With Covid-19 travel restrictions in place, retailers and inspectors unfortunately have limited access to their factories and production facilities, making it harder to identify any potential problems that could arise and determine their root causes. But across the supply chain, leaders are now taking to remote audits to bring quality control and compliance to the factory floor, even from a distance.
Ross Nova, head of global compliance at L.L. Bean, said in a panel at the R/Evolution Sourcing Journal Summit that his top concern at the start of the pandemic was the inability to travel to any factories in person, alongside the newfound question, “How do we turn an in-person process into a remote process?”
Nova said that despite the lack of face to face meetings, L.L. Bean’s remote auditing process has worked “surprisingly well” due to the renewed focus on more objective bits of data that are still accessible to auditors, whether it’s a timecard or payroll. He noted that some struggles continue to take place are when smaller factories have limited Wi-Fi (or none at all), or signal loss occurs when moving from one building to another.
“My recommendation is as you roll this out in your own company and factories, practice with that remote technology, especially with the factory beforehand,” Nova said. “You may want to consider if it’s important enough to you, maybe a small investment to help improve the Wi-Fi, make sure they have the computers and phones available to help facilitate that day. Technology is really good when it works, and when it doesn’t it can turn an eight-hour audit day into a 10 hour audit day.”
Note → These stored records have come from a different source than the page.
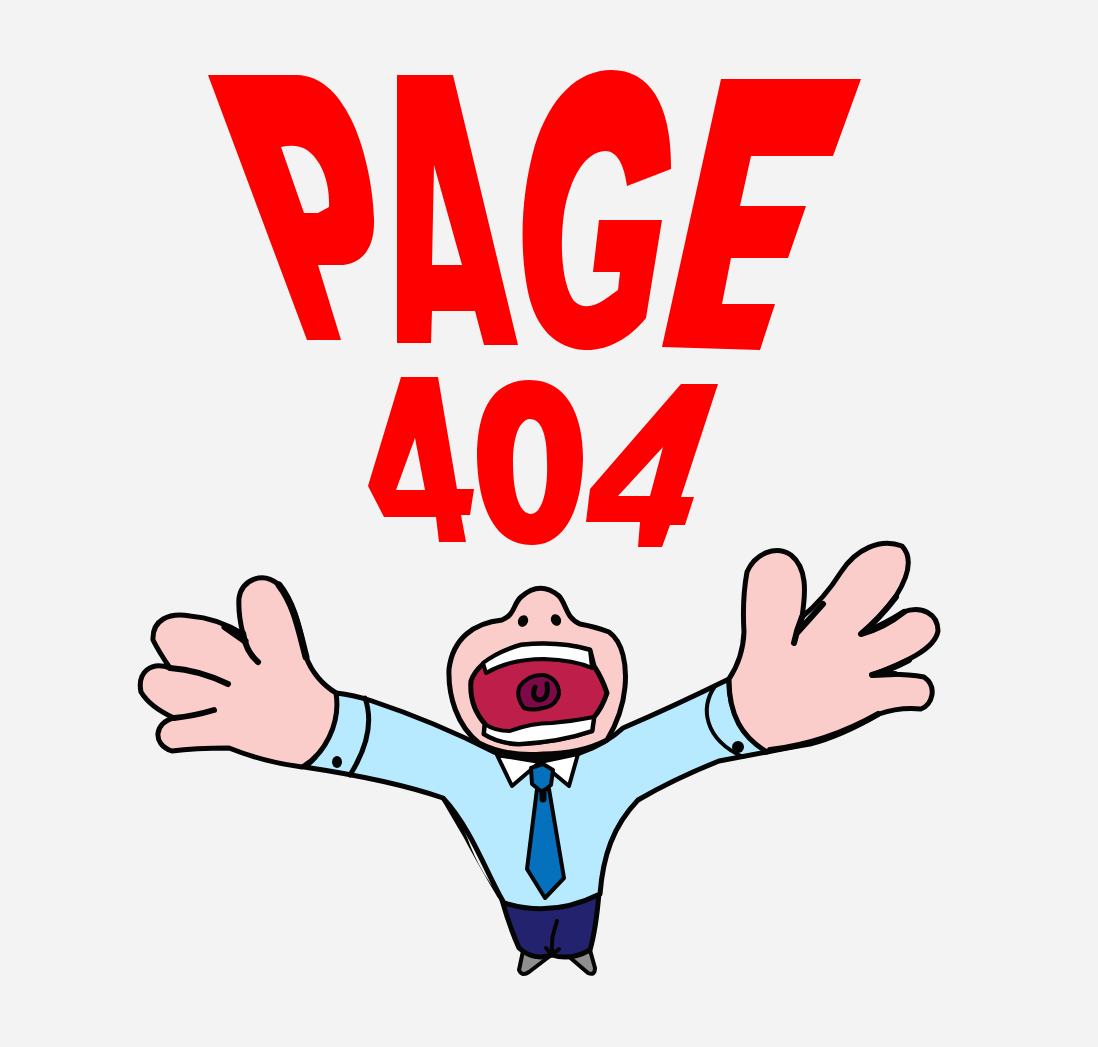
<!DOCTYPE html>
<html lang="en">
<head>
<meta charset="utf-8">
<title>Page 404</title>
<style>
:root {
  --paper: #f3f3f3;
  --red: #fe0000;
  --ink: #050505;
  --skin: #facdca;
  --shirt: #b8eaff;
  --tie: #0571bd;
  --trousers: #23226f;
  --mouth: #be1e4a;
  --throat: #7d0a48;
  --teeth: #ffffff;
  --shoe: #8f8f8f;
}
html, body { margin: 0; height: 100%; overflow: hidden; }
body { background: var(--paper); font-family: "Liberation Sans", sans-serif; }
main { position: relative; width: 1098px; height: 1047px; overflow: hidden; background: var(--paper); }
h1 { margin: 0; }
svg { position: absolute; left: 0; top: 0; display: block; }
.lettering { fill: var(--red); fill-rule: evenodd; }
.figure { stroke: var(--ink); stroke-width: 5; stroke-linejoin: round; stroke-linecap: round; }
.skin { fill: var(--skin); }
.shirt { fill: var(--shirt); }
.tie { fill: var(--tie); }
.trousers { fill: var(--trousers); }
.mouth { fill: var(--mouth); }
.throat { fill: var(--throat); }
.teeth { fill: var(--teeth); }
.shoe { fill: var(--shoe); }
.line { fill: none; }
.ink { fill: var(--ink); stroke: none; }
</style>
</head>
<body>
<main>
  <h1>
    <svg class="lettering" width="1098" height="1047" viewBox="0 0 1098 1047" role="img" aria-label="Page 404">
      <g id="word-page">
        <path d="M208 75H297C320 76 337 91 351 119C364 145 373 185 374 219C375 247 363 263 343 265H318L341 340H307ZM281 147L304 213H318L329 207C330 181 321 160 307 150C299 145 290 145 281 147Z"/>
        <path d="M397 75H453L518 345H484L475 311H432L431 343H397ZM434 165L432 265H462Z"/>
        <path d="M671 169L627 186C624 164 617 151 605 151C585 152 570 178 564 213C559 251 563 286 574 301C582 309 594 307 604 300L618 290L620 272H593L599 220H662L646 318C629 339 607 351 584 350C556 348 536 329 528 292C519 248 521 194 535 145C550 98 577 70 612 70C649 70 672 104 671 169Z"/>
        <path d="M721 79H861L833 156H751L740 206H806L788 258H731L722 304H775L760 350L662 347Z"/>
      </g>
      <g id="number-404">
        <path d="M401 377H438L457 489H474L470 515H461L466 542H439L436 517H384L368 486ZM415 438L396 490H425Z"/>
        <path d="M530 380C566 380 583 414 583 458C582 509 565 546 531 545C495 545 478 507 477 457C477 408 494 380 530 380ZM530 419C519 420 513 437 513 463C513 492 519 514 531 514C543 513 548 489 547 461C547 434 541 419 530 419Z"/>
        <path d="M681 384H718L681 497H694L685 525H670L662 547H638L640 522H586L590 489ZM663 447L618 496H650Z"/>
      </g>
    </svg>
  </h1>
  <svg class="figure" width="1098" height="1047" viewBox="0 0 1098 1047" role="img" aria-label="Cartoon man in shirt and tie, screaming upwards with arms spread wide">
    <g id="shoes" stroke-width="4">
      <path class="shoe" d="M523 951L519 970Q522 977 529 972L550 956Z"/>
      <path class="shoe" d="M567 955L588 973Q595 976 595 968L590 950Z"/>
    </g>
    <path class="trousers" d="M502 900Q510 928 519 948Q533 961 552 955Q570 961 590 950Q596 929 599 893Q550 918 502 900Z"/>
    <path class="line" d="M557 921C553 934 550 943 553 955M546 948L552 955L559 949" stroke-width="4"/>
    <path id="shirt" class="shirt" d="M336 693Q354 695 372 701Q435 722 494 752Q535 764 580 753Q606 744 623 728Q672 707 729 679Q727 723 767 752L719 761Q674 779 638 800C613 826 603 856 600 894Q552 918 504 903C488 877 472 829 443 798Q391 780 304 767Q329 753 336 693Z"/>
    <path class="ink" d="M440 797Q454 806 467 837Q481 877 509 906L498 898Q476 861 464 838Z"/>

    <g id="cuffs">
      <path class="line" d="M365 698Q377 732 350 775" stroke-width="5"/>
      <path class="line" d="M715 686C700 708 704 739 743 757" stroke-width="4"/>
      <ellipse class="ink" cx="337" cy="762" rx="5" ry="6"/>
      <ellipse class="ink" cx="738" cy="747" rx="6" ry="6"/>
    </g>

    <g id="left-hand">
      <path class="skin" d="M336 693C341 724 324 755 302 767Q264 762 229 748Q194 748 172 751C151 744 155 722 174 718Q150 707 141 692C137 672 151 661 170 668Q159 652 153 640C152 620 169 612 190 616Q217 618 243 634Q238 614 239 598C242 580 262 571 278 584C293 600 299 623 306 657Q315 680 336 693Z"/>
      <g class="line">
        <path d="M243 633Q246 652 258 662" stroke-width="6"/>
        <path d="M170 668Q199 670 228 684" stroke-width="6"/>
        <path d="M174 718Q194 716 214 710" stroke-width="6"/>
        <path d="M225 627L245 641" stroke-width="7"/>
        <path d="M279 585C294 604 299 630 306 657" stroke-width="7"/>
      </g>
    </g>

    <g id="right-hand">
      <path class="skin" d="M729 679Q743 658 744 632Q742 599 747 572C755 553 776 545 791 555C807 568 806 591 802 617Q824 599 841 572C856 549 880 538 902 546C915 560 906 580 896 596Q882 616 862 633Q884 624 903 612C922 605 938 614 938 631C935 649 906 662 872 675Q902 673 924 677C938 687 932 705 921 709Q899 707 879 714Q841 736 810 744Q786 748 767 752C742 737 729 716 729 679Z"/>
      <g class="line">
        <path d="M802 617Q797 629 794 643M797 633L823 604" stroke-width="6"/>
        <path d="M896 597Q880 618 861 634Q884 628 904 612" stroke-width="6"/>
        <path d="M909 660Q890 670 872 675L895 674" stroke-width="6"/>
        <path d="M770 750Q827 743 878 714" stroke-width="6"/>
      </g>
    </g>

    <g id="head">
      <path class="skin" d="M502 620C515 615 513 604 521 597Q540 580 559 596C567 605 565 617 580 624Q596 627 609 632C623 642 627 665 625 687C623 709 616 725 607 740Q580 754 543 754Q506 757 479 743C457 726 448 696 449 669C453 638 474 623 502 620Z"/>
      <ellipse class="ink" cx="523" cy="621" rx="5" ry="6" transform="rotate(25 523 621)"/>
      <ellipse class="ink" cx="556" cy="620" rx="5" ry="6" transform="rotate(-25 556 620)"/>
      <path class="mouth" d="M483 664Q497 652 521 645Q559 641 590 650L594 666Q602 678 607 693Q602 708 594 717L592 731Q560 742 519 744Q498 743 484 734L485 724Q469 706 471 681Q474 672 483 664Z"/>
      <path class="teeth" d="M483 663Q499 651 521 645Q559 641 590 650L592 668Q574 660 544 659Q510 659 486 673Z" stroke-width="4"/>
      <path class="teeth" d="M485 724Q494 731 510 731Q531 723 552 723Q574 721 594 717L592 731Q560 742 519 744Q498 743 484 734Z" stroke-width="4"/>
      <path class="throat" d="M524 708Q515 696 520 686Q529 674 544 675Q559 679 559 694Q556 706 543 708Q533 711 524 708Z" stroke-width="4"/>
      <path class="line" d="M535 687Q531 698 539 700Q549 700 547 684" stroke-width="5"/>
    </g>

    <g id="collar-and-tie" stroke-width="4">
      <path class="teeth" d="M497 755L512 786L540 762Z"/>
      <path class="teeth" d="M540 762L569 786L578 754Z"/>
      <path class="tie" d="M537 789L527 869L545 898L564 878L549 789Z"/>
      <path class="tie" d="M531 768L543 764L553 770L551 785L542 792L532 784Z"/>
      <path class="line" d="M543 792V799" stroke-width="7"/>
    </g>
  </svg>
</main>
</body>
</html>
The use of technology in the audit process can put a spotlight on the more obvious issues regarding the impact on the workers, whether it was the factories shutting down due to loss of orders, or the factories staying open alongside other concerns such as worker hours and pay.
This ultimately can help companies get a better read on where priorities must continue to lie when it comes to cost evaluation. One of the unfortunate byproducts of the pandemic has been budget cuts for factories, particularly in areas that may have been considered as “nice to haves,” whether it was social programs for employees or even overtime pay, according to Michael Bland, senior director of Qima, which handles quality control and social compliance initiatives for suppliers.
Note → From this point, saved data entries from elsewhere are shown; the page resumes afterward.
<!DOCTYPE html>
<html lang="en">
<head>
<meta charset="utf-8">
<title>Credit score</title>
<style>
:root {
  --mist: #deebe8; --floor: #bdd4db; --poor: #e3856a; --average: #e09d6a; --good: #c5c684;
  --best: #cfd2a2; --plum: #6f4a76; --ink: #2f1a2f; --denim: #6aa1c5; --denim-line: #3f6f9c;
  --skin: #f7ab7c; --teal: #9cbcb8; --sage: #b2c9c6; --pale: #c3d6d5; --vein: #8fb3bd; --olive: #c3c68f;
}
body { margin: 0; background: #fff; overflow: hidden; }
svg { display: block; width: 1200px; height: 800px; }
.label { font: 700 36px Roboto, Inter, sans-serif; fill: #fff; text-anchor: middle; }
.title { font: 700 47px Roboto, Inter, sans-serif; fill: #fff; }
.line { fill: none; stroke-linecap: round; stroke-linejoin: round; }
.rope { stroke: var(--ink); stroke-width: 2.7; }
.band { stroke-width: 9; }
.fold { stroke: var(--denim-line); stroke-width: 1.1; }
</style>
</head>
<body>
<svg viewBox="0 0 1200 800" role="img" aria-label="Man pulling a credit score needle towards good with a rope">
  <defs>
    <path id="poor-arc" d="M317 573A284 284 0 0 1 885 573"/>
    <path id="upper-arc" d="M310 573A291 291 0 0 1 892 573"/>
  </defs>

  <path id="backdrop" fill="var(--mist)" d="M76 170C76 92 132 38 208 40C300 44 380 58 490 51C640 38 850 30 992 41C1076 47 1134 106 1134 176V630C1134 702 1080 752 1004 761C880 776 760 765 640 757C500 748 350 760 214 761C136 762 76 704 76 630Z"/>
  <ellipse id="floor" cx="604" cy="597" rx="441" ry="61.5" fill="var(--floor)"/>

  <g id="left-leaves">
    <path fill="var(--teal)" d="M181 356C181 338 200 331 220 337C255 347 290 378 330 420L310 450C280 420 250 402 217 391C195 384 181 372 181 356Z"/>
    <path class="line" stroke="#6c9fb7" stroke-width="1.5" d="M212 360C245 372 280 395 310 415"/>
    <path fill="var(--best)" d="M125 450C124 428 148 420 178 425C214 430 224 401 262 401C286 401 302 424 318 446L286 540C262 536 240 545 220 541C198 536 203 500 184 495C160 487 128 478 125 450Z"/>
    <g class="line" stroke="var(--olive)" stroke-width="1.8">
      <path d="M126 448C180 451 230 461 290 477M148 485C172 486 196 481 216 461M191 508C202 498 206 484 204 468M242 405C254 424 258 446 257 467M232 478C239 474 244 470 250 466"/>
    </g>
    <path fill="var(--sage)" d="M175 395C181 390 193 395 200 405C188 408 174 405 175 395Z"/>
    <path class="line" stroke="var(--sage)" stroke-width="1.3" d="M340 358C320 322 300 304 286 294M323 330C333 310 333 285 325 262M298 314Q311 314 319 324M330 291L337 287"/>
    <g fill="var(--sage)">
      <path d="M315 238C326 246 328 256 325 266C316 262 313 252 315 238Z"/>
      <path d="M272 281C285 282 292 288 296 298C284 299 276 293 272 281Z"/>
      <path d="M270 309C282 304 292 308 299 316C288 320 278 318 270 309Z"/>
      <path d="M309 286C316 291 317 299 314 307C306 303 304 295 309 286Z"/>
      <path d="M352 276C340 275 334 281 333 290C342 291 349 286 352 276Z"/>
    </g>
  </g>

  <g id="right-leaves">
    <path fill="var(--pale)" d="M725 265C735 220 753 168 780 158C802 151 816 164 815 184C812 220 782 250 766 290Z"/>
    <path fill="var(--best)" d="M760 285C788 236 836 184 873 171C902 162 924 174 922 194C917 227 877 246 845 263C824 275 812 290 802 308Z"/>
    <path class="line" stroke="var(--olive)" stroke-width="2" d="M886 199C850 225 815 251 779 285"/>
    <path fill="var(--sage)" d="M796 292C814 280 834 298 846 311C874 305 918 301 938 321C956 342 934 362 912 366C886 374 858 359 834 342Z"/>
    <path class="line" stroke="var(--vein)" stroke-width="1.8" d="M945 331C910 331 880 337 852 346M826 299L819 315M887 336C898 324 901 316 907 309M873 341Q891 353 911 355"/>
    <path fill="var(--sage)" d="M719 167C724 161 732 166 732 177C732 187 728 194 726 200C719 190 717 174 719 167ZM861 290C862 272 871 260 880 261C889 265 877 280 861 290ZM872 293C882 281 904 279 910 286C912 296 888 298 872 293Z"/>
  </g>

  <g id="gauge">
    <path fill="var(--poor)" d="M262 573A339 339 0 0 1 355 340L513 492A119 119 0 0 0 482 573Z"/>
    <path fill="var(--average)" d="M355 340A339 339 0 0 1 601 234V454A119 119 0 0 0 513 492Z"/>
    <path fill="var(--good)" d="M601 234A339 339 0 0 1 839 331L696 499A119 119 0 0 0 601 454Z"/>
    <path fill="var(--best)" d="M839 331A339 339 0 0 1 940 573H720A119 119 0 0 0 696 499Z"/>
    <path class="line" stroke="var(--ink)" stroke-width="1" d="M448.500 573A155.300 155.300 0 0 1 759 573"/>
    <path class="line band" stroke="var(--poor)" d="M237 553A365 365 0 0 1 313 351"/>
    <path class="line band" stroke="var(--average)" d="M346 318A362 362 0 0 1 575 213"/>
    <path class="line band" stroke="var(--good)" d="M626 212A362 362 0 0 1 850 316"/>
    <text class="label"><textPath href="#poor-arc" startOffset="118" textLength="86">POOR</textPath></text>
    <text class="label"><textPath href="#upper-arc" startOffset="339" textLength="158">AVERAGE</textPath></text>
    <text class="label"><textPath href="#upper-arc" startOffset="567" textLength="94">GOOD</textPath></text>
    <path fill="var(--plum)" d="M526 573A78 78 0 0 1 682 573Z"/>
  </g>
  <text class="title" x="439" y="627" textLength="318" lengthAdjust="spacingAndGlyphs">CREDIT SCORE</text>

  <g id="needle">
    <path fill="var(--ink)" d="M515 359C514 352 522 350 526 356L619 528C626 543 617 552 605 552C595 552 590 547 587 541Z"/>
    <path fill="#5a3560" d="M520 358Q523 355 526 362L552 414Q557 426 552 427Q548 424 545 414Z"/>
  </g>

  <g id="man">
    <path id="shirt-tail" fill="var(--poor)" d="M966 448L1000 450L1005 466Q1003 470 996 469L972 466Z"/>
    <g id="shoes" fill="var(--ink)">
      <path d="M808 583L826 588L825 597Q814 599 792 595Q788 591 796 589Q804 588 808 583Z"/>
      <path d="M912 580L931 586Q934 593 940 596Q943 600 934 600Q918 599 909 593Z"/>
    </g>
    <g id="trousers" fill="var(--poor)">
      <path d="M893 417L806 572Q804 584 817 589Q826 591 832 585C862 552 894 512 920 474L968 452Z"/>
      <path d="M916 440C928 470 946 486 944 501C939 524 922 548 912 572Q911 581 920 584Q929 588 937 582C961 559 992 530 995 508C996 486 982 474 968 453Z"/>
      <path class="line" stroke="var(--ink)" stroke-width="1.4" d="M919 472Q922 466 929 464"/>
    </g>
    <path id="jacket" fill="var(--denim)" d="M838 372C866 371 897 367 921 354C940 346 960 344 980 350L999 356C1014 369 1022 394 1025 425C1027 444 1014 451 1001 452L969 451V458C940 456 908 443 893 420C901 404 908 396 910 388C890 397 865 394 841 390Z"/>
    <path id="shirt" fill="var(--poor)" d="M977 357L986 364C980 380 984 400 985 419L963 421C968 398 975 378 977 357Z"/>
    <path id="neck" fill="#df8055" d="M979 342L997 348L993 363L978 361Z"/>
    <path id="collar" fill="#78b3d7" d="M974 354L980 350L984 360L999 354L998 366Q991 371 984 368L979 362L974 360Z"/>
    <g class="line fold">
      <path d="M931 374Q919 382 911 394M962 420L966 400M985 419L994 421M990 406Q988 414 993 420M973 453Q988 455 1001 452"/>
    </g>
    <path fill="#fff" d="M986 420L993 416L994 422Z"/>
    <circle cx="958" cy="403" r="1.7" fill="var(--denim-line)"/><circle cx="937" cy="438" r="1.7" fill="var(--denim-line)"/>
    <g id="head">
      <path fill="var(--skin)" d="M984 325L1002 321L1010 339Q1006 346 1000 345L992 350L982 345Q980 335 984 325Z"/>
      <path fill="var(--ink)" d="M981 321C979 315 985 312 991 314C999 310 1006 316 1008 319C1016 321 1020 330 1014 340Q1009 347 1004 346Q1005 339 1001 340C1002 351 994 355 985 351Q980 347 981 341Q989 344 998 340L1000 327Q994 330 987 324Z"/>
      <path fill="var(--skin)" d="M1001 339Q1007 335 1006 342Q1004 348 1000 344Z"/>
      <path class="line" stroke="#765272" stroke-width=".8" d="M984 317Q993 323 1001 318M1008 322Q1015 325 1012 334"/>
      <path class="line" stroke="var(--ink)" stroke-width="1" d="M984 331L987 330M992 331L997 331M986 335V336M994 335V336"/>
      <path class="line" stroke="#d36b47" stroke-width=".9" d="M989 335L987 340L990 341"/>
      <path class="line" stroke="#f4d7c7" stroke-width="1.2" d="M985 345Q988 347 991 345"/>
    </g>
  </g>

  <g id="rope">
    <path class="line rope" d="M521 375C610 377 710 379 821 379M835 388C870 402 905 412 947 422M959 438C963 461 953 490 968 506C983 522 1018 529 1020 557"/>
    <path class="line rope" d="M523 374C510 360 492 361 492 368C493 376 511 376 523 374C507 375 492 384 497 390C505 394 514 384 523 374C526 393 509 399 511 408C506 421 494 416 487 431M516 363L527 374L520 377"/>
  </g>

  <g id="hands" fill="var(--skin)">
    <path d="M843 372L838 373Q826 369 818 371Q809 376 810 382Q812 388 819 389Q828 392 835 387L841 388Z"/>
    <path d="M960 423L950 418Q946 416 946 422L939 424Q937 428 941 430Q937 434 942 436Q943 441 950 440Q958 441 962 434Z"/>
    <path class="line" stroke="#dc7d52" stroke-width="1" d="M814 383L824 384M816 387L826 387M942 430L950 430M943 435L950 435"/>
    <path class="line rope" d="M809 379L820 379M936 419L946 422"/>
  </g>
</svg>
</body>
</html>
Bland said in the panel that in the third quarter, Qima’s ethical audit scores, which are their reviews of client suppliers that track elements such as hygiene, health and safety, waste management, child and young labor, forced labor and hours/wages, are down by 4.5 percent from last year.
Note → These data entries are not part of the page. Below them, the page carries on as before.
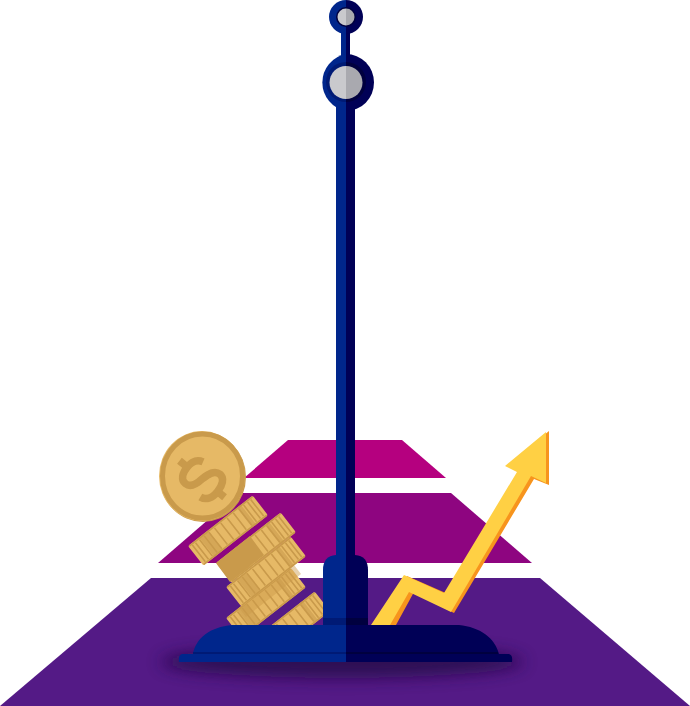
<!DOCTYPE html>
<html lang="en">
<head>
<meta charset="utf-8">
<title>Balance of money and growth</title>
<style>
:root {
  --magenta: #b5007f;
  --plum: #8e0580;
  --violet: #541a86;
  --blue: #00268c;
  --blue-shade: #001a75;
  --navy: #000056;
  --navy-shade: #00003f;
  --silver: #c9c9cd;
  --silver-shade: #a9a9af;
  --gold: #e6b966;
  --gold-mid: #d9a957;
  --gold-shade: #c99a4b;
  --yellow: #ffd044;
  --orange: #f7941d;
}
html, body { margin: 0; background: #fff; overflow: hidden; }
svg { display: block; width: 690px; height: 706px; }
.band-far { fill: var(--magenta); }
.band-middle { fill: var(--plum); }
.band-near { fill: var(--violet); }
.blue { fill: var(--blue); }
.blue-shade { fill: var(--blue-shade); }
.navy { fill: var(--navy); }
.navy-shade { fill: var(--navy-shade); }
.silver { fill: var(--silver); }
.silver-shade { fill: var(--silver-shade); }
.gold { fill: var(--gold); }
.gold-shade { fill: var(--gold-shade); }
.ribs { fill: none; stroke: var(--gold-shade); stroke-width: 1.6; }
.rim { fill: none; stroke: var(--gold-shade); stroke-width: 5; }
.dollar { fill: none; stroke: var(--gold-shade); stroke-width: 7.5; }
.arrow { fill: var(--yellow); }
.arrow-side { fill: var(--orange); }
</style>
</head>
<body>
<svg viewBox="0 0 690 706" role="img" aria-label="A blue scale stand with a stack of gold coins on the left and a rising arrow on the right">
  <defs>
    <filter id="soft" x="-20%" y="-80%" width="140%" height="260%"><feGaussianBlur stdDeviation="8"/></filter>
    <clipPath id="above-base"><rect x="140" y="420" width="200" height="205"/></clipPath>
    <g id="coin-edge">
      <rect class="gold" width="82" height="25" rx="2"/>
      <path class="gold-shade" d="M14 0h11v25h-11zM62 0h5v25h-5z" opacity=".55"/>
      <path class="ribs" d="M4 2v21M8 2v21M13 2v21M19 2v21M25 2v21M32 2v21M40 2v21M48 2v21M56 2v21M63 2v21M69 2v21M74 2v21M78 2v21"/>
      <path class="ribs" d="M1 .8h80M1 24.2h80"/>
    </g>
  </defs>

  <g id="floor">
    <polygon class="band-far" points="288,440 402,440 446,478 244,478"/>
    <polygon class="band-middle" points="239,493 451,493 532,563 158,563"/>
    <polygon class="band-near" points="151,578 540,578 690,706 0,706"/>
    <ellipse cx="342" cy="662" rx="182" ry="16" fill="#260a4c" opacity=".85" filter="url(#soft)"/>
  </g>

  <g id="coins" clip-path="url(#above-base)">
    <use href="#coin-edge" transform="translate(250 642) rotate(-38)"/>
    <use href="#coin-edge" transform="translate(226 618) rotate(-38)"/>
    <polygon class="gold-shade" points="239,608 294,565 301,574 246,617" opacity=".45"/>
    <use href="#coin-edge" transform="translate(226 587) rotate(-38)"/>
    <use href="#coin-edge" transform="translate(216 563) rotate(-38)"/>
    <polygon class="gold-shade" points="216,563 250,536 264,555 230,582"/>
    <use href="#coin-edge" transform="translate(188 546) rotate(-38)"/>
    <g id="coin-face">
      <ellipse class="gold-shade" cx="203" cy="477" rx="43" ry="45"/>
      <ellipse class="gold" cx="202" cy="476" rx="43" ry="45"/>
      <ellipse class="rim" cx="202.500" cy="476" rx="40" ry="42"/>
      <g class="dollar" transform="translate(202 479) rotate(-51)">
        <path d="M14 -10C12 -17 6 -19 0 -19C-8 -19 -14 -16 -14 -10C-14 -3 -7 -1 0 0C8 2 15 4 15 11C15 17 8 20 0 20C-8 20 -14 17 -15 10"/>
        <path d="M0 -29V-18M0 19V29"/>
      </g>
    </g>
  </g>

  <g id="growth-arrow">
    <path class="arrow-side" d="M549 431V485L534 479L454 613L444 608L414 592L396 625H380L407 576L448 594L520 473L507 466Z"/>
    <path class="arrow" d="M546 432V483L531 476L451 612L409 592L390 625H371L404 575L444 593L517 472L505 466Z"/>
  </g>

  <g id="stand">
    <rect class="blue" x="341" y="28" width="5" height="32"/>
    <rect class="navy" x="346" y="28" width="4" height="32"/>
    <rect class="blue" x="336" y="100" width="10" height="470"/>
    <rect class="navy" x="346" y="100" width="9" height="470"/>

    <g id="top-ring">
      <path class="blue" d="M346 0A17 17 0 0 0 346 34Z"/>
      <path class="navy" d="M346 0A17 17 0 0 1 346 34Z"/>
      <circle class="navy-shade" cx="346" cy="17" r="10"/>
      <path class="silver" d="M346 8.500A8.500 8.500 0 0 0 346 25.500Z"/>
      <path class="silver-shade" d="M346 8.500A8.500 8.500 0 0 1 346 25.500Z"/>
    </g>
    <g id="pivot-ring">
      <path class="blue" d="M346 54A29 29 0 0 0 346 111Z"/>
      <path class="navy" d="M346 54A28 28.500 0 0 1 346 111Z"/>
      <path class="blue-shade" d="M346 62A20 20 0 0 0 346 102Z"/>
      <path class="navy-shade" d="M346 62A20 20 0 0 1 346 102Z"/>
      <path class="silver" d="M346 66A16.500 16.500 0 0 0 346 99Z"/>
      <path class="silver-shade" d="M346 66A16.500 16.500 0 0 1 346 99Z"/>
    </g>

    <g id="socket">
      <path class="blue" d="M346 555H336Q323 556 323 570V626H346Z"/>
      <path class="navy" d="M346 555H355Q368 556 368 570V626H346Z"/>
      <rect class="blue-shade" x="323" y="618" width="23" height="7"/>
      <rect class="navy-shade" x="346" y="618" width="22" height="7"/>
    </g>
    <g id="base">
      <path class="blue" d="M346 625H232C210 627 196 638 193 654H182Q178 655 179 662H346Z"/>
      <path class="navy" d="M346 625H459C480 627 495 638 499 654H509Q513 655 512 662H346Z"/>
      <rect class="blue-shade" x="193" y="652" width="153" height="2"/>
      <rect class="navy-shade" x="346" y="652" width="152" height="2"/>
    </g>
  </g>
</svg>
</body>
</html>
Francesco Pilenga, executive director of fabric and textiles producer Pettenati Centro America, noted that since his company operates in El Salvador and 99 percent of his garment manufacturer partners operate in either El Salvador or Honduras, the travel restrictions didn’t create much of an issue on the supply side from a communication standpoint. The negative impacts didn’t surface with the company’s more established brand partners either, but instead with less-established, informal customers.
“More of these brands usually need to be seen face to face when you’re actually dealing with designers, more than sourcing and materials people,” Pilenga said. “That was something that couldn’t be done and you can send fabric and have Zoom calls but it’s never like being in a room together.”
Pilenga also admitted that he had doubts about the full-scale capabilities of an auditing process conducted at a 60,000-square-meter factory through video on a mobile device.
When it comes to auditing, Bland said that in today’s environment, the process is not just one person’s responsibility.
“Everyone needs to make an investment,” Bland said. “Yes, the factory, yes the supplier, but also the brand and also the third parties. We all need to work together, because the point is to improve both the quality of the products and the lives of the workers in the supply chain. Whenever we talk about whatever the expenses are toward helping the factories meet your guidelines, to me it’s not really a cost, it’s an investment.”
Beyond the technology investments, the human-to-human connection is still reliant on trust, with Nova saying that his company has made it a point to ease up on oversight and enable the factories to concentrate on getting their jobs done. In most situations, the better scores L.L. Bean gets from its factories, the less it sends auditors to check up on their progress.
“I’d love to see brands step back and start to give credit where it’s due,” Nova said. “I don’t need to audit certain factories every year, and I think that going to help.”
All the sessions from this year’s Sourcing Journal Summit, R/Evolution, are available on-demand for the first time. Follow this link for more information.